Please copy every line from the following entries in which the word "ffffff" appears.

━━━ Records supplied

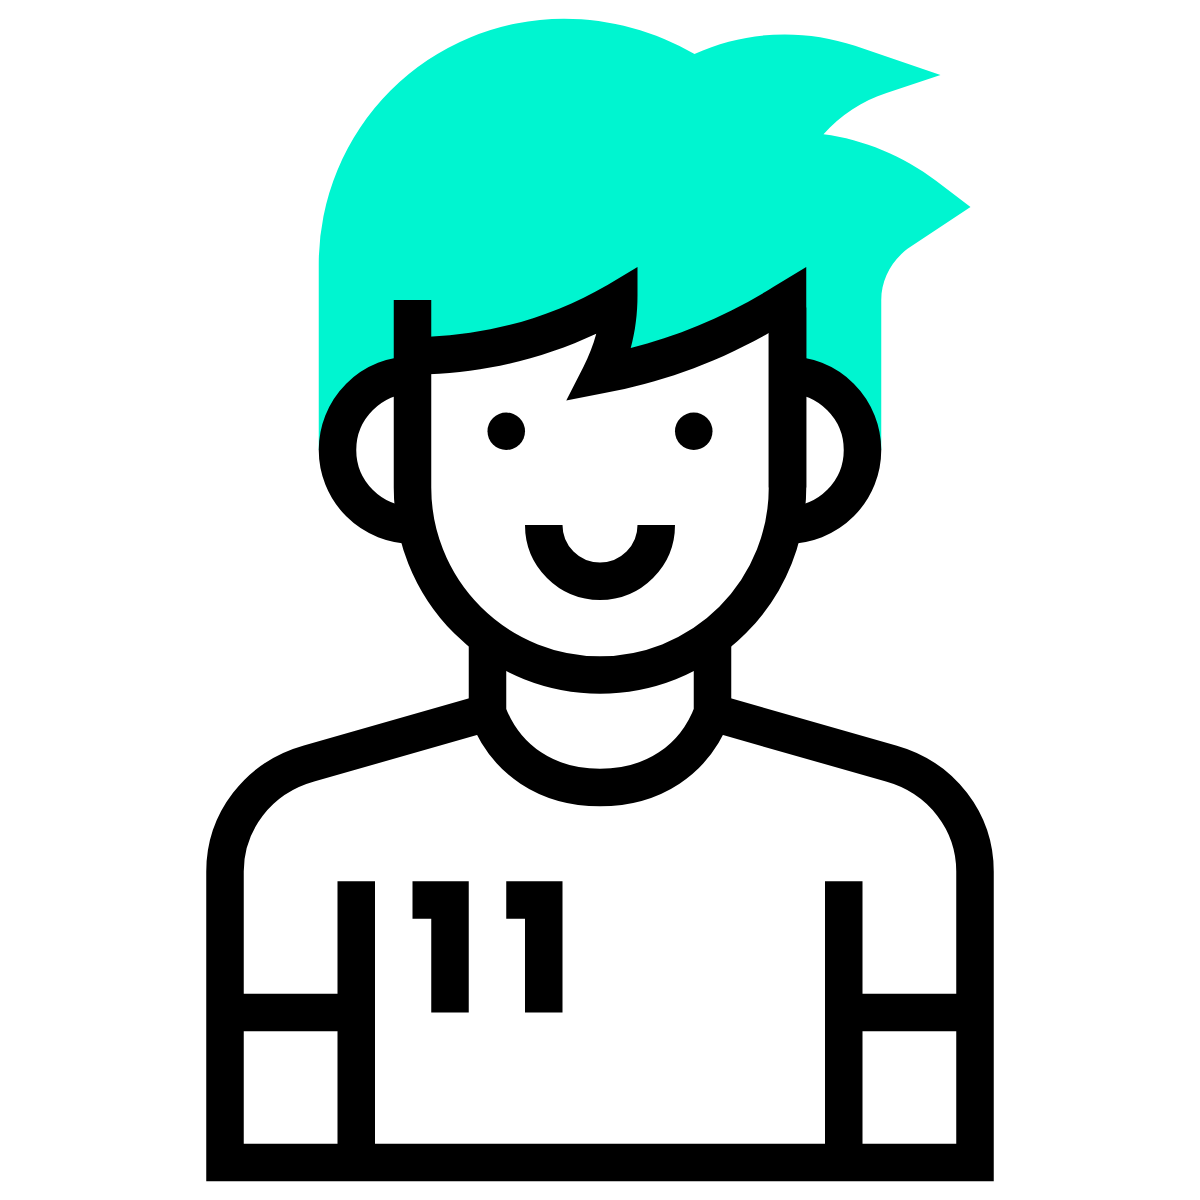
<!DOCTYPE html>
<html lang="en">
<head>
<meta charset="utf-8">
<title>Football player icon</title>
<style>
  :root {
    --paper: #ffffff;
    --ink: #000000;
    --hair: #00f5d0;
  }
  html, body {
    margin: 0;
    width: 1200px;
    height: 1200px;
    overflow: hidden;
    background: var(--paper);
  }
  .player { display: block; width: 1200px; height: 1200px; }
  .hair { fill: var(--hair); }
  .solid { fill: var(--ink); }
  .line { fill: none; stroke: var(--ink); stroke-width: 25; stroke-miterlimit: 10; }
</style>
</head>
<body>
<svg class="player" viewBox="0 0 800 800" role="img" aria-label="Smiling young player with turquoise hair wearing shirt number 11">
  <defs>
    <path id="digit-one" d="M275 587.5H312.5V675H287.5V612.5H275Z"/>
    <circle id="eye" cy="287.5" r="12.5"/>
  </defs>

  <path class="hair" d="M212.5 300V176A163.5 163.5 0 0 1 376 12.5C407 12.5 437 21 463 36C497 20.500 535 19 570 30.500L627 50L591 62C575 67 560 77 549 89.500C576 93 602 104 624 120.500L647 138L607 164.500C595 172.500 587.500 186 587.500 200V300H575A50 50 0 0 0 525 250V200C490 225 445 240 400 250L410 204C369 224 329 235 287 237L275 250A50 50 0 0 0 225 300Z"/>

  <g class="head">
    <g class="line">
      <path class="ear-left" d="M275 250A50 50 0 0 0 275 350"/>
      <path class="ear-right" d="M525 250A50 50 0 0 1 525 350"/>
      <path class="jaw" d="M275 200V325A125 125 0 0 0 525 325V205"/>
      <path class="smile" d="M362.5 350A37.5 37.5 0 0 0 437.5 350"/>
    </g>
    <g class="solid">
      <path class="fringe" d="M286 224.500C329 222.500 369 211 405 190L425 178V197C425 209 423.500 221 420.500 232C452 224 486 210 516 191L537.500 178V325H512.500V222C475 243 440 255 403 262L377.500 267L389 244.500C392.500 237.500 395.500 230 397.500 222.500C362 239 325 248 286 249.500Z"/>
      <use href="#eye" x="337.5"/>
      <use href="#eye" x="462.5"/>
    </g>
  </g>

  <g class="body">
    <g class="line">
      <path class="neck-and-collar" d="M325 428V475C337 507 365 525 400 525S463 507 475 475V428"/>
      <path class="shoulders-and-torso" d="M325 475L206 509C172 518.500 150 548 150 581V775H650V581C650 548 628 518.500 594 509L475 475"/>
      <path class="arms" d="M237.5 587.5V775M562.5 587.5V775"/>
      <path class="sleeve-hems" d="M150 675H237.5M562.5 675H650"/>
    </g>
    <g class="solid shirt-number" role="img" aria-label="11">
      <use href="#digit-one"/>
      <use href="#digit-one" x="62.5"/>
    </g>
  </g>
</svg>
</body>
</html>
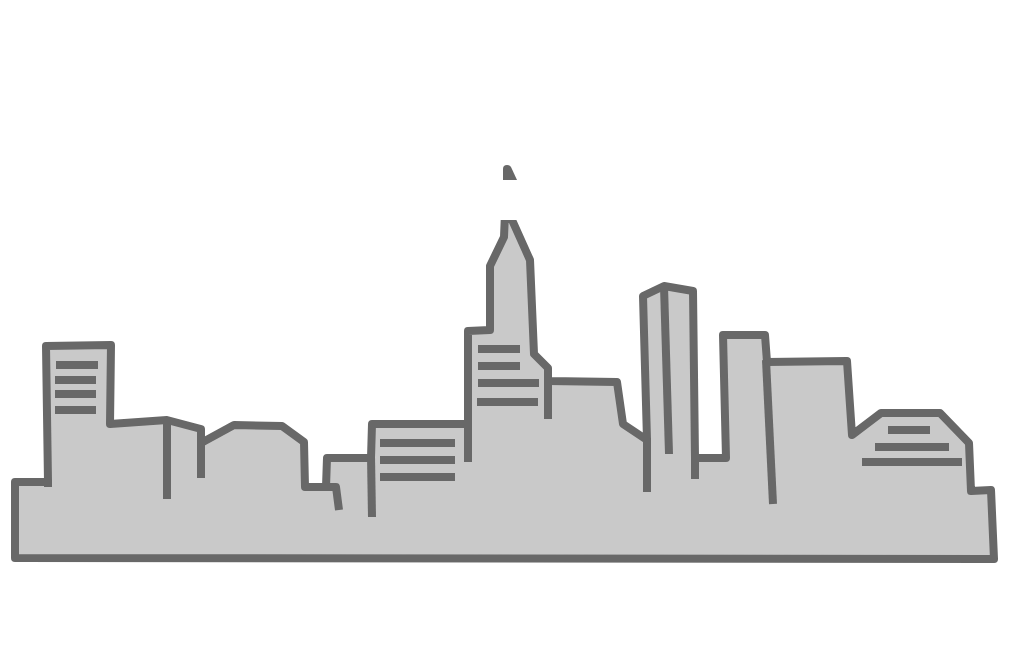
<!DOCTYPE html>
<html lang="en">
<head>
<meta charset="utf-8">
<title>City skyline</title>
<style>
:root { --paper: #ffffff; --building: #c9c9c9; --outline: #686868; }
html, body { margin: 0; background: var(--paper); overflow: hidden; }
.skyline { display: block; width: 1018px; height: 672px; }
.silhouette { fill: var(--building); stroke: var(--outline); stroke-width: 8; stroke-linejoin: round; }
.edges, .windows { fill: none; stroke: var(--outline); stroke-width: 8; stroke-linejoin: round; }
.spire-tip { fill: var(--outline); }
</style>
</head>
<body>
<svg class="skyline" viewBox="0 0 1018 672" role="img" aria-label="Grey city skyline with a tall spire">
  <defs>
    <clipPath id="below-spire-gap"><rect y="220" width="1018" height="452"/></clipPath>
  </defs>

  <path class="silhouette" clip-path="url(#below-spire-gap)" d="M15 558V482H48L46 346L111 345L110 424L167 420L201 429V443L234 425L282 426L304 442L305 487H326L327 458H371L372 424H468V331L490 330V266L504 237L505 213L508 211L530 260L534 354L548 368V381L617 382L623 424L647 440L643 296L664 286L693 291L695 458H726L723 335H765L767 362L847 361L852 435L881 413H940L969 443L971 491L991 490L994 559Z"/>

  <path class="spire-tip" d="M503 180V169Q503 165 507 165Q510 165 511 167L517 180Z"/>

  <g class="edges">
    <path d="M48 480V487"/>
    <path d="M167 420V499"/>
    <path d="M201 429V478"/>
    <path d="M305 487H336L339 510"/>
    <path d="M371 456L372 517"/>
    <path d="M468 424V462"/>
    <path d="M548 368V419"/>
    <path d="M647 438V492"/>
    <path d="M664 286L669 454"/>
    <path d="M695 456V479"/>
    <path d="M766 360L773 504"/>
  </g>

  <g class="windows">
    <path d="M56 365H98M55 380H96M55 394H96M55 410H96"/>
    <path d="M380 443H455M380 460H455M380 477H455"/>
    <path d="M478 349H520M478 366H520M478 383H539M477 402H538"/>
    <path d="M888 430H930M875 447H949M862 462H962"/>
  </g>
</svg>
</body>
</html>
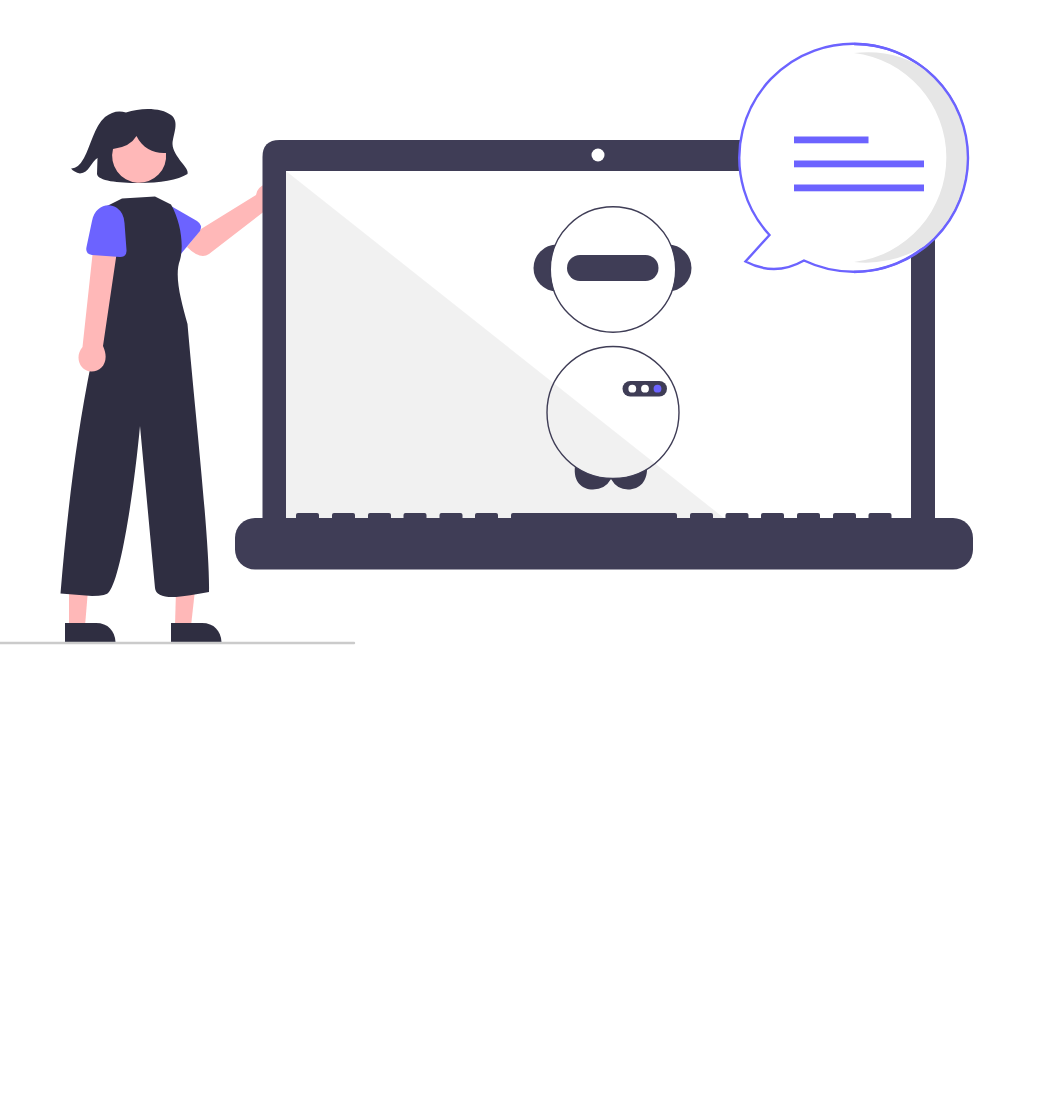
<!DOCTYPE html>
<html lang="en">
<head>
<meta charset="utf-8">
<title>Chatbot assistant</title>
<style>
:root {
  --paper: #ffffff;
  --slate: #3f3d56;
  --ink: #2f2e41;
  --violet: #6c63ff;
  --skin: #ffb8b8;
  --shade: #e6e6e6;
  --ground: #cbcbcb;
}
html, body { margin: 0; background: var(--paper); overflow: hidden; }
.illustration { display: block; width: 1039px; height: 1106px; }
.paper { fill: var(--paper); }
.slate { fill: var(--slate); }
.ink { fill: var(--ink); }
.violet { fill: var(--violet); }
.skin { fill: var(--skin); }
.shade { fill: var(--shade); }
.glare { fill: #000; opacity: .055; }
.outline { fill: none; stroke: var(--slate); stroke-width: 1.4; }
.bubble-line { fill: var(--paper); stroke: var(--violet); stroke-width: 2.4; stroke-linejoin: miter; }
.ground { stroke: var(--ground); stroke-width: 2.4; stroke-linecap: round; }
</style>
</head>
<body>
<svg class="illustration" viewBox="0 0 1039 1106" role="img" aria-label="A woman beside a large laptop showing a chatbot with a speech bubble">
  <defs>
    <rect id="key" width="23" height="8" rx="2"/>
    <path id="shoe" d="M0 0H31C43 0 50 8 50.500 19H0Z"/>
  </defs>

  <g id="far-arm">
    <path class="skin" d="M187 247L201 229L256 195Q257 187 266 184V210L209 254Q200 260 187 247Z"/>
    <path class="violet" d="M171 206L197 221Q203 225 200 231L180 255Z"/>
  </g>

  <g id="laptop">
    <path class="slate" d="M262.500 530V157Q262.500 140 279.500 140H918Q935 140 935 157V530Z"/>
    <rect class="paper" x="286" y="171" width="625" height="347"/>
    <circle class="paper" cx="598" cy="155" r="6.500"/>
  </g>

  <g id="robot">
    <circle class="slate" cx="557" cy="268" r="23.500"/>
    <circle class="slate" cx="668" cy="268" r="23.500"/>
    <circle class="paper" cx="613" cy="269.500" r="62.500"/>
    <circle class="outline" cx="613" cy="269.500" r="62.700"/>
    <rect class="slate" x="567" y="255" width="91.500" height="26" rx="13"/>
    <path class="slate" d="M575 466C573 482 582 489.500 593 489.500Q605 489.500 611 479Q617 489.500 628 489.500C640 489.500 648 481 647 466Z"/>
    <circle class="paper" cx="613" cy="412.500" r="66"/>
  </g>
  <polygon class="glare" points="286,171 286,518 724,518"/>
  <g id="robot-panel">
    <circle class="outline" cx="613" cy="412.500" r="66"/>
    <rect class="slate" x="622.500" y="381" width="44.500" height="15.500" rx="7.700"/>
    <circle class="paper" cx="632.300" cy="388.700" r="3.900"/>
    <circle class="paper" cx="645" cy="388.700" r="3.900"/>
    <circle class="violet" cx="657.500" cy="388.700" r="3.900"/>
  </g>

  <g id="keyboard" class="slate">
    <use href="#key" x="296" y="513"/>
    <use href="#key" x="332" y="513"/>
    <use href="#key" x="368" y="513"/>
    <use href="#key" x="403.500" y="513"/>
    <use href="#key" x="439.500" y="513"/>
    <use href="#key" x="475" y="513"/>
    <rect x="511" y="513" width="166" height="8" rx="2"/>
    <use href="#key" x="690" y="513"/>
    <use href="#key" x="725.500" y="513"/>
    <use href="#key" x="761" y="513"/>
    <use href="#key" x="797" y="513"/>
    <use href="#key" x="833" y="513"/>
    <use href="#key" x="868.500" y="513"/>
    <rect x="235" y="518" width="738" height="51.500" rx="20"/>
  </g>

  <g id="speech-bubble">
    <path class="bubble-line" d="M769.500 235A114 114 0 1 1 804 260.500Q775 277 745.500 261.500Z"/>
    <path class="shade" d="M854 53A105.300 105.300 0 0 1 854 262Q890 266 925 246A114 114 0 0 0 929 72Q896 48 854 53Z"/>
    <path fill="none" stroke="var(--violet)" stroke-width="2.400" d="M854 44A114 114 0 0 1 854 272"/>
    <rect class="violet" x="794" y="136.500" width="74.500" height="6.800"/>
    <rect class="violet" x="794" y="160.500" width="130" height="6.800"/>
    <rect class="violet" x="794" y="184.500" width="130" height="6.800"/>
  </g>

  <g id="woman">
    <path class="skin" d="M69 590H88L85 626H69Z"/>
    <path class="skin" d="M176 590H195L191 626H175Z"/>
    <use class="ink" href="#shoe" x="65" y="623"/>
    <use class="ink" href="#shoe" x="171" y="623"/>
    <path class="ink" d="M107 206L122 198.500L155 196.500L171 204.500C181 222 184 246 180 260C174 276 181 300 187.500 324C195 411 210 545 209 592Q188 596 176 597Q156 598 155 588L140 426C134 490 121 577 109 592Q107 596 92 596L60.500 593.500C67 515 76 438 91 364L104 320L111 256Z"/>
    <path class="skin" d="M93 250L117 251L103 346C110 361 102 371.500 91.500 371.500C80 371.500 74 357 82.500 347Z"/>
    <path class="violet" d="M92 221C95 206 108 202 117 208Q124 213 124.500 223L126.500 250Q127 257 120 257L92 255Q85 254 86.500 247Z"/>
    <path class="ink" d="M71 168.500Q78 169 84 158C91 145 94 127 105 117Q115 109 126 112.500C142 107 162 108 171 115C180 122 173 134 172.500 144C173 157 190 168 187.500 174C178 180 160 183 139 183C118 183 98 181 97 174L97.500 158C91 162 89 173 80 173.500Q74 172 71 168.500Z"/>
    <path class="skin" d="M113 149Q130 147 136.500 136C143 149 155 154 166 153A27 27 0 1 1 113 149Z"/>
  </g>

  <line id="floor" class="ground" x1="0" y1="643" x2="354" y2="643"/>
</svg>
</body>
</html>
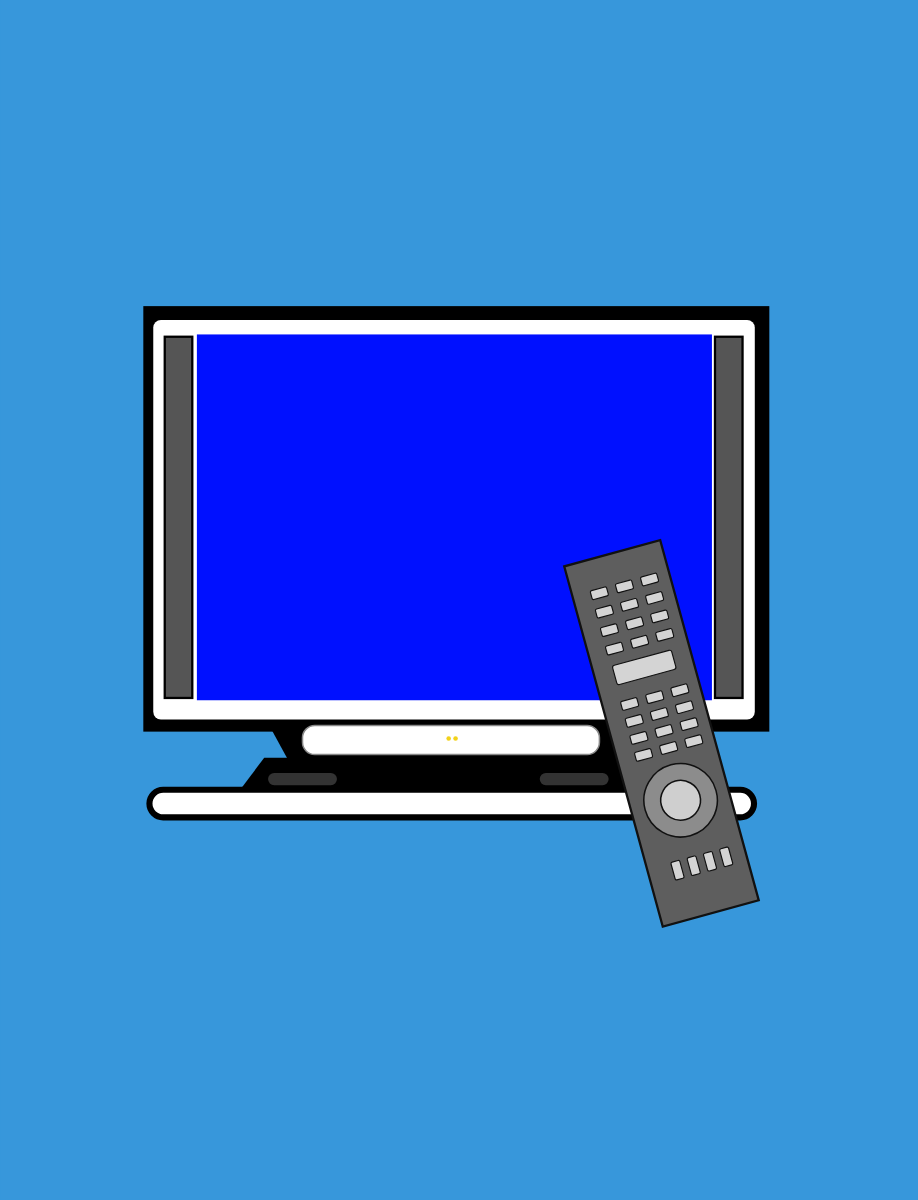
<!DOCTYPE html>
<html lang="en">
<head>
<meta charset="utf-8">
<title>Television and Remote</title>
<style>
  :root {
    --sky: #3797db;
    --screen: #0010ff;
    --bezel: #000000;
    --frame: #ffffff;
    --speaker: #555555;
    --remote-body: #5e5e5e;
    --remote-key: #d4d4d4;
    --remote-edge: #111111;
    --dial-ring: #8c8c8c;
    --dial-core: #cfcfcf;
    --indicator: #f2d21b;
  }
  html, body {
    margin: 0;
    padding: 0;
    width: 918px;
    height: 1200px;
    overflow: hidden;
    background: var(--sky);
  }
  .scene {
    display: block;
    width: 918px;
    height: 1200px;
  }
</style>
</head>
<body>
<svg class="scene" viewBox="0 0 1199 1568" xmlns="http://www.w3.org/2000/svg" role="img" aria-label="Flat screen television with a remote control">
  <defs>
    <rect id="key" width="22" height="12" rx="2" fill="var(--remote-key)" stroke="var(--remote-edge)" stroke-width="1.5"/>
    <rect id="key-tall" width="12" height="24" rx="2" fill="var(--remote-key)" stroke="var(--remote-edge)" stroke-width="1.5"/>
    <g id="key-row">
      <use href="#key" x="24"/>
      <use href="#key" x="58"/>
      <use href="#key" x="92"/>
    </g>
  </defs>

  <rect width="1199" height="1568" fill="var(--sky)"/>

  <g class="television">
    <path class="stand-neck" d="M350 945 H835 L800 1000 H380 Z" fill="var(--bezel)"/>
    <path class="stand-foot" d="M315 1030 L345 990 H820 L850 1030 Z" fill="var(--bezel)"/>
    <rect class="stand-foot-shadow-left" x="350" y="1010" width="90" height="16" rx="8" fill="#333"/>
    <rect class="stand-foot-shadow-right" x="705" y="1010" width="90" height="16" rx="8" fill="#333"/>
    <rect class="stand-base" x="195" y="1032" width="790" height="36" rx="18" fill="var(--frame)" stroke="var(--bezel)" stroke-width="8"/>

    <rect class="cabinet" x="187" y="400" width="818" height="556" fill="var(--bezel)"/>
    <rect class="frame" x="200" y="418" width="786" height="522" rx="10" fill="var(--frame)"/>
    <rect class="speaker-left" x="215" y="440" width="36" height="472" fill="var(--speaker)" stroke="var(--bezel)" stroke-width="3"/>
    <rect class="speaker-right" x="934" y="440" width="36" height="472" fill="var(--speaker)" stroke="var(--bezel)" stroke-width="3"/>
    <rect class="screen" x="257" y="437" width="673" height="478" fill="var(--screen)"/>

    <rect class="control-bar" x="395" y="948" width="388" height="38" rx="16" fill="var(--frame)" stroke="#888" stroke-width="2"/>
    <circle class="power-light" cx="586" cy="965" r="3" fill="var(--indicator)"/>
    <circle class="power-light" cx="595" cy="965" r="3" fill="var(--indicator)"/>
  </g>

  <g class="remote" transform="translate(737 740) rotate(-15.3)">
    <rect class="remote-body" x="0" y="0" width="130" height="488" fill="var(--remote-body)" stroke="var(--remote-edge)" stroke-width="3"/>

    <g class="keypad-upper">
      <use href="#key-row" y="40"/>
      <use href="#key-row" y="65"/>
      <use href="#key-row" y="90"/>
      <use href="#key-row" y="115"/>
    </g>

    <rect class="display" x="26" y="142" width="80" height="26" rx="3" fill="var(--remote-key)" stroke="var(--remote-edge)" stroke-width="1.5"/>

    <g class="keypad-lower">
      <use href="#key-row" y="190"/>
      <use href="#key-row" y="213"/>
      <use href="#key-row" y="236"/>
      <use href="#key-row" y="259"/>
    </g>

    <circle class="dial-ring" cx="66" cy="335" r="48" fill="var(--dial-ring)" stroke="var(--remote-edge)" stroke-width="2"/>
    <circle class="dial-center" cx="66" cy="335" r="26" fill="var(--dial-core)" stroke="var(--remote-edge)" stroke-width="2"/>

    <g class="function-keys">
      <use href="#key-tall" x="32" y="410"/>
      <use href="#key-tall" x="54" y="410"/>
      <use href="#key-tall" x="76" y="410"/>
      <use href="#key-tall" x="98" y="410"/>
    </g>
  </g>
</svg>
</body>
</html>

━━━━━━

*Result of this task*
    --paper: #ffffff;
:root { --paper: #ffffff; --building: #c9c9c9; --outline: #686868; }
  --paper: #ffffff;
    --frame: #ffffff;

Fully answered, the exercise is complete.